What you have to do:
Filter the entries below, keeping only lines with "tone".

^^^^^^^^^^^^^^^^

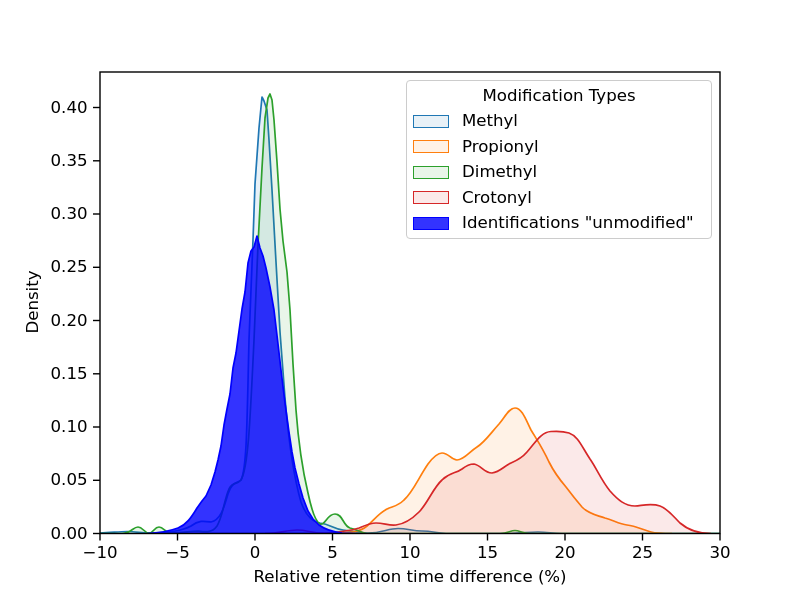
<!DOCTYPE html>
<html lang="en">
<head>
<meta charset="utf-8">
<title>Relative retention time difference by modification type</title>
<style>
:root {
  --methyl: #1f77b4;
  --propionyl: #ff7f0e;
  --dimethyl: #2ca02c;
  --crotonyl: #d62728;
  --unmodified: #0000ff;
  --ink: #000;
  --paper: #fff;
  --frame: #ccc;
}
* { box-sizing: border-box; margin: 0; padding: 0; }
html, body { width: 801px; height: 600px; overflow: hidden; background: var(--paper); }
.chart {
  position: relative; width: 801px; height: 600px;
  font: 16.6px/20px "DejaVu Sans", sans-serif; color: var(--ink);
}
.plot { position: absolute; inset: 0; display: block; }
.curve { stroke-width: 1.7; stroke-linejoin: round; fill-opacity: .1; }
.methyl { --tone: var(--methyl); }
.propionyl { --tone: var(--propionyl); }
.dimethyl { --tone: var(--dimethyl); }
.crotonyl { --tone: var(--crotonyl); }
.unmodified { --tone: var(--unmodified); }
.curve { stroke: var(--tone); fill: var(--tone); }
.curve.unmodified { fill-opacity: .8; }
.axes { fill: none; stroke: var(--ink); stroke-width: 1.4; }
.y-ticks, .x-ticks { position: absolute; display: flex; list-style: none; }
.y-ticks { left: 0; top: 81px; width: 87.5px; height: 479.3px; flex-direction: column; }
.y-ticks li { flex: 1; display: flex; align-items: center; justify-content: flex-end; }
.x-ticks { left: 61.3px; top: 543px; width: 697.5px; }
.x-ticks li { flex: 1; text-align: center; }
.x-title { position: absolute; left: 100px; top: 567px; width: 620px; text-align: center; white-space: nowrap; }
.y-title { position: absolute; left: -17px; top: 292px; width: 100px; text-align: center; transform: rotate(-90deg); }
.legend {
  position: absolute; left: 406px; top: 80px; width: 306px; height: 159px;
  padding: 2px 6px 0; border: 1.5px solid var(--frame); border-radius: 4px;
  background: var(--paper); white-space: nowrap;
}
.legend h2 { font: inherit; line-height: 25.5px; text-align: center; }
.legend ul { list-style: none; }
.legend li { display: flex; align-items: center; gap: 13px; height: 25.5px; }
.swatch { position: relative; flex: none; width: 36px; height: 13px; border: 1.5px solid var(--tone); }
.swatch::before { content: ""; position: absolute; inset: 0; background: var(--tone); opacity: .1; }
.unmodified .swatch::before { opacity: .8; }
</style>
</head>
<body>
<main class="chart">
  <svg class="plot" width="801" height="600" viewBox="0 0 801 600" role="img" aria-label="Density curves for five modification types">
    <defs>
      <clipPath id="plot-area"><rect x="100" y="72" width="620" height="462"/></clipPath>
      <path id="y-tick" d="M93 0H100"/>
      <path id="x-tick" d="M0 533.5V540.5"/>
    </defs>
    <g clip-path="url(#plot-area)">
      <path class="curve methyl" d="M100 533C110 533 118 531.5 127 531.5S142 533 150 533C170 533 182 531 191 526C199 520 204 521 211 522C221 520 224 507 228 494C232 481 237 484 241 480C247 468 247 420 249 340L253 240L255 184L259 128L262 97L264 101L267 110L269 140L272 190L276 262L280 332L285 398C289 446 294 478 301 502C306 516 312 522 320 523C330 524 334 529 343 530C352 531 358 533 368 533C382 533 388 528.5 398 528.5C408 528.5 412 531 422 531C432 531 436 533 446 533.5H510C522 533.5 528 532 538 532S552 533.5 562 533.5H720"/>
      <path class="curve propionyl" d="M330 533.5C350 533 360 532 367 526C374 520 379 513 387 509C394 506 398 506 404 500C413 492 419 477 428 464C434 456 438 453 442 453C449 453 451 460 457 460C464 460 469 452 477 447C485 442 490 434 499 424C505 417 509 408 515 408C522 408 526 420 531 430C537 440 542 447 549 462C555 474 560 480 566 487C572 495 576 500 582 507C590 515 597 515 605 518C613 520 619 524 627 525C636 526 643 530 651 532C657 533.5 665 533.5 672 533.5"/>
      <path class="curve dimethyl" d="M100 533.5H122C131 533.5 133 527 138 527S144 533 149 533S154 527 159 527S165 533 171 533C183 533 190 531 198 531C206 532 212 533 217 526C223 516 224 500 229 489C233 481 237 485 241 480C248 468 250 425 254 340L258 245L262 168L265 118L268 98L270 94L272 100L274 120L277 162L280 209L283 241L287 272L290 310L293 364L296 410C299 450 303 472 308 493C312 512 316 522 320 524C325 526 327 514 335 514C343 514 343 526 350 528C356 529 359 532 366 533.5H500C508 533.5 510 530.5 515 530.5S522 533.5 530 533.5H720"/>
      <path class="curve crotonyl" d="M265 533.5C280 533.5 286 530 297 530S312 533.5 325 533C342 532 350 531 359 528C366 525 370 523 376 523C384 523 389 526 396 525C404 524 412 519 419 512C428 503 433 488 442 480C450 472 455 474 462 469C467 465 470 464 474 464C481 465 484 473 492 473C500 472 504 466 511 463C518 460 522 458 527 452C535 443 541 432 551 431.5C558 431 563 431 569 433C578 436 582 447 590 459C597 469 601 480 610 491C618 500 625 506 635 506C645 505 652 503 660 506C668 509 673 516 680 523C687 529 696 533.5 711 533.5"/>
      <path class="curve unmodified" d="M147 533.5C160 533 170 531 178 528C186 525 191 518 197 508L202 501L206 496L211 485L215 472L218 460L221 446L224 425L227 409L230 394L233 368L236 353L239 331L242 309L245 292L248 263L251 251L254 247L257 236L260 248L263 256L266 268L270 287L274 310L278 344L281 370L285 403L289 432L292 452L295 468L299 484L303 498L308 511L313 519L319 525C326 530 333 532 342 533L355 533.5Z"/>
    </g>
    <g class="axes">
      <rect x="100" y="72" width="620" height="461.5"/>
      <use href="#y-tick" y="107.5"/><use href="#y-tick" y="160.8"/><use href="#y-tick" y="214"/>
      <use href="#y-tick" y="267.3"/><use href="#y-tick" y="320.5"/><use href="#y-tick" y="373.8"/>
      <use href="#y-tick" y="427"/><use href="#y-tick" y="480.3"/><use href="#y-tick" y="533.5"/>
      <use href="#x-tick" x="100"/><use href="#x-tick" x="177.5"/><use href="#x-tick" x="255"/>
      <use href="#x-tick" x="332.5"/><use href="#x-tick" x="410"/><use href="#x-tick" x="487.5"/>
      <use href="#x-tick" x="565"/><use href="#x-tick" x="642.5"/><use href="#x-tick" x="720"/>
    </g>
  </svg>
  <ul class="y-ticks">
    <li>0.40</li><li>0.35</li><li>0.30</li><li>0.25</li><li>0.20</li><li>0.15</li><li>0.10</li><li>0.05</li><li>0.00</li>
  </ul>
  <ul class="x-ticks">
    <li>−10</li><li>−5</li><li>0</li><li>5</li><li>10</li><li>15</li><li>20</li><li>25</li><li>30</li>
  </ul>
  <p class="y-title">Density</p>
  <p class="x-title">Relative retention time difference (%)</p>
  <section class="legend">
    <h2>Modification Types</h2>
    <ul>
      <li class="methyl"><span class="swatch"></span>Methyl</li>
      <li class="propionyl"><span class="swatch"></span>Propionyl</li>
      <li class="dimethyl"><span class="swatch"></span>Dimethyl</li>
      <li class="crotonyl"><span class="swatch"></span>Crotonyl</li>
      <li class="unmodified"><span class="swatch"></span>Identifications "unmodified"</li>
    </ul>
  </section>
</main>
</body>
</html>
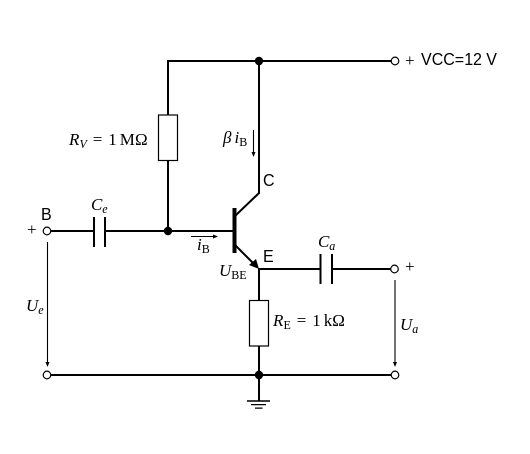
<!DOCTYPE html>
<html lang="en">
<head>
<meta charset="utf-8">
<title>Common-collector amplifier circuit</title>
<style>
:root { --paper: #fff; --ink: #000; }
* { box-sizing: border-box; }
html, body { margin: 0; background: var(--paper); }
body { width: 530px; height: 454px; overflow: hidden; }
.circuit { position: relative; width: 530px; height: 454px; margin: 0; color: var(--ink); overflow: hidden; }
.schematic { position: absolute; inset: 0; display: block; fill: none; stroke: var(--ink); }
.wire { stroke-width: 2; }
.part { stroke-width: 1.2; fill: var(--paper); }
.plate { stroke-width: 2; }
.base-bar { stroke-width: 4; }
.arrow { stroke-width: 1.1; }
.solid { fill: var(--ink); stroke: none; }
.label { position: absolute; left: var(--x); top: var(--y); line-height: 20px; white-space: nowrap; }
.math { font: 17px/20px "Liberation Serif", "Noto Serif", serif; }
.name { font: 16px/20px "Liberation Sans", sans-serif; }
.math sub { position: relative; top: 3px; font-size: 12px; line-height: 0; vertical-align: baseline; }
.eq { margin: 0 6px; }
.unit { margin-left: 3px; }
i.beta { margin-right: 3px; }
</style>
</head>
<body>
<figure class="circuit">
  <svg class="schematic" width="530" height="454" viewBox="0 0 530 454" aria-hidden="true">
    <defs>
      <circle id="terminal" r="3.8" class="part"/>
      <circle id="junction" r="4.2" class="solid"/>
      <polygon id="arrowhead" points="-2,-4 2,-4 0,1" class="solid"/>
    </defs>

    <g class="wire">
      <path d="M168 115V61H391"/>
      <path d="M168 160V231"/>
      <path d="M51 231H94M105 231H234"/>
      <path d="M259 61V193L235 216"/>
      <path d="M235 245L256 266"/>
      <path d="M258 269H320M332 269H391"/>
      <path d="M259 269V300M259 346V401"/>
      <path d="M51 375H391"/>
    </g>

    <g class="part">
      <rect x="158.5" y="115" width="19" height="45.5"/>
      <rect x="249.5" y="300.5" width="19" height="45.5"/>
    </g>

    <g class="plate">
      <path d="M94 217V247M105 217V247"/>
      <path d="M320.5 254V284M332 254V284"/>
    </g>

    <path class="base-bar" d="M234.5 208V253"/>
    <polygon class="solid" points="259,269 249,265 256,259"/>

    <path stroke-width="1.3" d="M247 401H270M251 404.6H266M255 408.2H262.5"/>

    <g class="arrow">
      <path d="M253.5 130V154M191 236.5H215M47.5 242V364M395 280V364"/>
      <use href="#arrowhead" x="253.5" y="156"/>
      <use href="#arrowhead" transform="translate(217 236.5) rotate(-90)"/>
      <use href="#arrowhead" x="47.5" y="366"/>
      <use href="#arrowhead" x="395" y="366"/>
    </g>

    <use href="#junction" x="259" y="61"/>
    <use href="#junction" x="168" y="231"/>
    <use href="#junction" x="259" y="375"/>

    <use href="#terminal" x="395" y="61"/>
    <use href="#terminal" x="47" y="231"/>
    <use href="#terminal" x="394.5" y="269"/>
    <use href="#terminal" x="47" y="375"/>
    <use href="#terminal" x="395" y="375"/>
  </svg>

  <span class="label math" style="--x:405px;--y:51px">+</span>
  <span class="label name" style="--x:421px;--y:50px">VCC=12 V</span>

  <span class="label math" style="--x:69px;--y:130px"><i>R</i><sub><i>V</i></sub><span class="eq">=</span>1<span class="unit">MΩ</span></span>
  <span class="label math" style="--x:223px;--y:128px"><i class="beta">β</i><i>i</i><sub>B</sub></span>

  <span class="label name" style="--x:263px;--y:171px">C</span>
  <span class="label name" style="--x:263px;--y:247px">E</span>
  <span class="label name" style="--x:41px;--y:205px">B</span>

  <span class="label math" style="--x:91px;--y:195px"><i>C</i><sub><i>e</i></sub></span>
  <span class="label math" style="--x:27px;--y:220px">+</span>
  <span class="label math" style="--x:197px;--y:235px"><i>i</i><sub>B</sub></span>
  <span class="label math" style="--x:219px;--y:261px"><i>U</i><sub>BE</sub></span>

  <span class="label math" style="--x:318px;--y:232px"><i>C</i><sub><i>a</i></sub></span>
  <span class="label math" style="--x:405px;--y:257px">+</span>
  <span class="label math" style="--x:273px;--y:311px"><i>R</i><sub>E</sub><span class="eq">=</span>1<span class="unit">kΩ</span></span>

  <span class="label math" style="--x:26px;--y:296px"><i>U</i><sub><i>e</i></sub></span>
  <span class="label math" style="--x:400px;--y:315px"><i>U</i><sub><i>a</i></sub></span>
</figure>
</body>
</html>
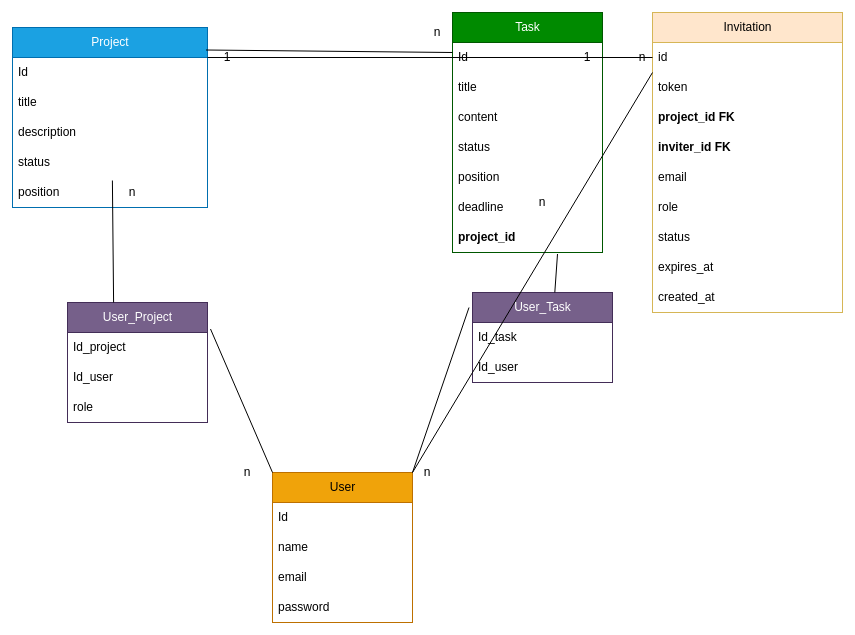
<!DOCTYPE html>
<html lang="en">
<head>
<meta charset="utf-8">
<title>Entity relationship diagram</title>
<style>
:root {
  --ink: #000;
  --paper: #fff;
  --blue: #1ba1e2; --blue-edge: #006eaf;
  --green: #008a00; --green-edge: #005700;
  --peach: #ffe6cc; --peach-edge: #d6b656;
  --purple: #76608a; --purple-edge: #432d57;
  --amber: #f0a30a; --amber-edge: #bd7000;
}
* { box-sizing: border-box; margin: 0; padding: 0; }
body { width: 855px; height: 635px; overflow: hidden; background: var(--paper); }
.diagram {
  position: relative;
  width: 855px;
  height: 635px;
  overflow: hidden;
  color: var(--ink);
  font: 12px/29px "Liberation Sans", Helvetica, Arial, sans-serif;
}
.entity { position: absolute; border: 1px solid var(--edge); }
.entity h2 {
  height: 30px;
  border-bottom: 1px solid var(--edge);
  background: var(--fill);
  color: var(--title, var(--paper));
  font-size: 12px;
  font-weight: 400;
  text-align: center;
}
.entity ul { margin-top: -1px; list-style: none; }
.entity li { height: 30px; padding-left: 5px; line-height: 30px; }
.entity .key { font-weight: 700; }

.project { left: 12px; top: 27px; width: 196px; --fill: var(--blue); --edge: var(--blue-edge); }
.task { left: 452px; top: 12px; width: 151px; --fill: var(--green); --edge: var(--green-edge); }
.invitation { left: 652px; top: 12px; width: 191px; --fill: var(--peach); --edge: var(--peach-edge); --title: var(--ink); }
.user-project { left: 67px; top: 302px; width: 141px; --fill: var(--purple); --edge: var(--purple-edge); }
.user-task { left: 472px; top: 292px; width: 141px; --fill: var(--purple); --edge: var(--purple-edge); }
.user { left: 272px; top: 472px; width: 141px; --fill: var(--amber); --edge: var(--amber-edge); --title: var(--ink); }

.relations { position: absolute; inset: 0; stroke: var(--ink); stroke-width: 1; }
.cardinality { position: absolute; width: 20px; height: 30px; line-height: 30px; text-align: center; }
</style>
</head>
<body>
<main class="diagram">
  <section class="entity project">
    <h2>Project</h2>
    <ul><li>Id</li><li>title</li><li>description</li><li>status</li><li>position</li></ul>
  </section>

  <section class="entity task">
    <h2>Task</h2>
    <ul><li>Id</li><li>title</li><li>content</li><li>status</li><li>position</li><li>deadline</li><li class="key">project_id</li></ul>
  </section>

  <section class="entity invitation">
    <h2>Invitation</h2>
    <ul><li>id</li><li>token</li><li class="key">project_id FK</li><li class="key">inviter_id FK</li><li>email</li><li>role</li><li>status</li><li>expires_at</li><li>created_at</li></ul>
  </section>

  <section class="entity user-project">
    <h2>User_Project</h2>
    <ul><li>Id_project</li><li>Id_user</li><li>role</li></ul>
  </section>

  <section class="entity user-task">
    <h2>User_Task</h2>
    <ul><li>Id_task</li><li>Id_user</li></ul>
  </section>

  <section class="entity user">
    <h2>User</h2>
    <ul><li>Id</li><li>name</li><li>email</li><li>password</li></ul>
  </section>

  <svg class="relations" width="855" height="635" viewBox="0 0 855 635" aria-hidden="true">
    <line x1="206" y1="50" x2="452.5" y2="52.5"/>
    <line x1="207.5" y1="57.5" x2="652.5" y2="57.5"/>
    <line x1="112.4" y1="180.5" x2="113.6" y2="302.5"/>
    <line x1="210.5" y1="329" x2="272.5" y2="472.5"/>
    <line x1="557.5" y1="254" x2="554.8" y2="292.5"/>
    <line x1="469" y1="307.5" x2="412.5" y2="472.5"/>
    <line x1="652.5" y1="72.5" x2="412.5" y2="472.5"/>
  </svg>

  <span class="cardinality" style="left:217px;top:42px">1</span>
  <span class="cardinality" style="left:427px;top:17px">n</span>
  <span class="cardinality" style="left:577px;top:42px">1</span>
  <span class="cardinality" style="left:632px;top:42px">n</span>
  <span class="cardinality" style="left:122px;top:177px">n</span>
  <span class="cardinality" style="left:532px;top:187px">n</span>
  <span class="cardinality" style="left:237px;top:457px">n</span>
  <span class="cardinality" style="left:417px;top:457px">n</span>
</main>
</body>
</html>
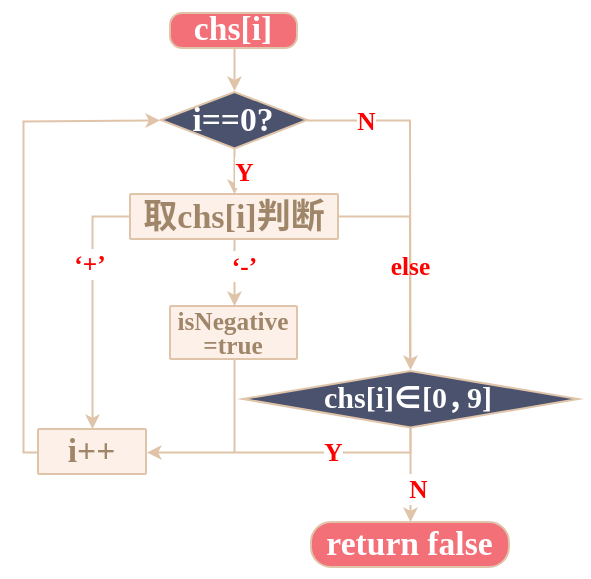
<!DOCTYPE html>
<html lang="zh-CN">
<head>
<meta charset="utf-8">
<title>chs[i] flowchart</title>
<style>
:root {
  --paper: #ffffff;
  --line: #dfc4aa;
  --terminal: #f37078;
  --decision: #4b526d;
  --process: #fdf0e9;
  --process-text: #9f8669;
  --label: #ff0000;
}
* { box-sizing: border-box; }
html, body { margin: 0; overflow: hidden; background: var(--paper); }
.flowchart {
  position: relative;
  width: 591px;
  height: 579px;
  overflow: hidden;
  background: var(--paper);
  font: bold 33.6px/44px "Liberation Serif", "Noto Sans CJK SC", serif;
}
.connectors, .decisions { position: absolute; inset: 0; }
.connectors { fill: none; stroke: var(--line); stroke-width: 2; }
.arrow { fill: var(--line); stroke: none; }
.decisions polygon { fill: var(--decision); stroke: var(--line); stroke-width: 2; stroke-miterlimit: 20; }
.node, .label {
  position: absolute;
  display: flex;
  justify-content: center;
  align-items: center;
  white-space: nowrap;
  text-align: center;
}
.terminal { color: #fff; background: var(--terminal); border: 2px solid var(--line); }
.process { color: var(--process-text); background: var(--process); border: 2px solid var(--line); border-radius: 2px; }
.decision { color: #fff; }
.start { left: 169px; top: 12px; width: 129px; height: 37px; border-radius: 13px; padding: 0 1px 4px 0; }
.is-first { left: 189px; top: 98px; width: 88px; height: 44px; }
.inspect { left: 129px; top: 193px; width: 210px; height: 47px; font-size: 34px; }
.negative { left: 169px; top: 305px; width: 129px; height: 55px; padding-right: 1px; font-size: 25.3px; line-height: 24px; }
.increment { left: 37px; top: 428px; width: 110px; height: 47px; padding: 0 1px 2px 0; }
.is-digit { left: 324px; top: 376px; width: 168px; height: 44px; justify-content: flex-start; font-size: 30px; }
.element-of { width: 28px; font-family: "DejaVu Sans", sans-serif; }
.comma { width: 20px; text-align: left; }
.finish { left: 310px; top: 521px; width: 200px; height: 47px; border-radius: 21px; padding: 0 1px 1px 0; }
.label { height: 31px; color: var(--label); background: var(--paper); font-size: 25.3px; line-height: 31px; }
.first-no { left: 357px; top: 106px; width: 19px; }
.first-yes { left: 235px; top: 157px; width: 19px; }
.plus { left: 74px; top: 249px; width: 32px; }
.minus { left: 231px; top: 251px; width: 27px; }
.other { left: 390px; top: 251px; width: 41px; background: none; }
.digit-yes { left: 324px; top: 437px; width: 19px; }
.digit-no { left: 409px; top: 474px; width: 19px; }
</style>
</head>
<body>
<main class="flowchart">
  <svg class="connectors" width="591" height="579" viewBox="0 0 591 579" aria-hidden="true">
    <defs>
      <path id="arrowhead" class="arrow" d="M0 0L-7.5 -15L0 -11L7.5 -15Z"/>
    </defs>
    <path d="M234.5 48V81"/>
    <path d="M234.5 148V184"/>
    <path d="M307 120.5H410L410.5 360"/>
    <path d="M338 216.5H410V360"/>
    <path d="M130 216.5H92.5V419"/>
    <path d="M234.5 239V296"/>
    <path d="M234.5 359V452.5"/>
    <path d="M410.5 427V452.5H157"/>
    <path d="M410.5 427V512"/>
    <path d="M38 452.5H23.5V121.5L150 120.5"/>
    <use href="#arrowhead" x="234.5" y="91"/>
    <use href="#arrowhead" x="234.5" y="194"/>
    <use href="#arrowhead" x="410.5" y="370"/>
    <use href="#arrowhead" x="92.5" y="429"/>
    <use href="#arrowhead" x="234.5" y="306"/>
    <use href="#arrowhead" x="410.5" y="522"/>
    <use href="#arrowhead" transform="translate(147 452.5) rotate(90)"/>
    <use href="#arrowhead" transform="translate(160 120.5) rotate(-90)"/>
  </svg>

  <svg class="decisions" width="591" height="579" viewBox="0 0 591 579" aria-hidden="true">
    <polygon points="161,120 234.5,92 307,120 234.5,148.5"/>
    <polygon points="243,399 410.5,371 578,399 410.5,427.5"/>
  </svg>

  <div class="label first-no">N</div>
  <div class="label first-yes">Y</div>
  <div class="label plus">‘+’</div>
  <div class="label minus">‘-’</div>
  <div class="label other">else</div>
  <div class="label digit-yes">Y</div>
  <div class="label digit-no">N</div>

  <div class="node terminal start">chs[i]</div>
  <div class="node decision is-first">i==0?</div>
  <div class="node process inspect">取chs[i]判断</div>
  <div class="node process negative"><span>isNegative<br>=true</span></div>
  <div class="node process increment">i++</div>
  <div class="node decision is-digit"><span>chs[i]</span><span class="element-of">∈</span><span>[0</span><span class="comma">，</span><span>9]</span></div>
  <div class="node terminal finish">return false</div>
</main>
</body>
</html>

^^^^^^^^^^^^^^^^

Output of the exercise:
.methyl { --tone: var(--methyl); }
.propionyl { --tone: var(--propionyl); }
.dimethyl { --tone: var(--dimethyl); }
.crotonyl { --tone: var(--crotonyl); }
.unmodified { --tone: var(--unmodified); }
.curve { stroke: var(--tone); fill: var(--tone); }
.swatch { position: relative; flex: none; width: 36px; height: 13px; border: 1.5px solid var(--tone); }
.swatch::before { content: ""; position: absolute; inset: 0; background: var(--tone); opacity: .1; }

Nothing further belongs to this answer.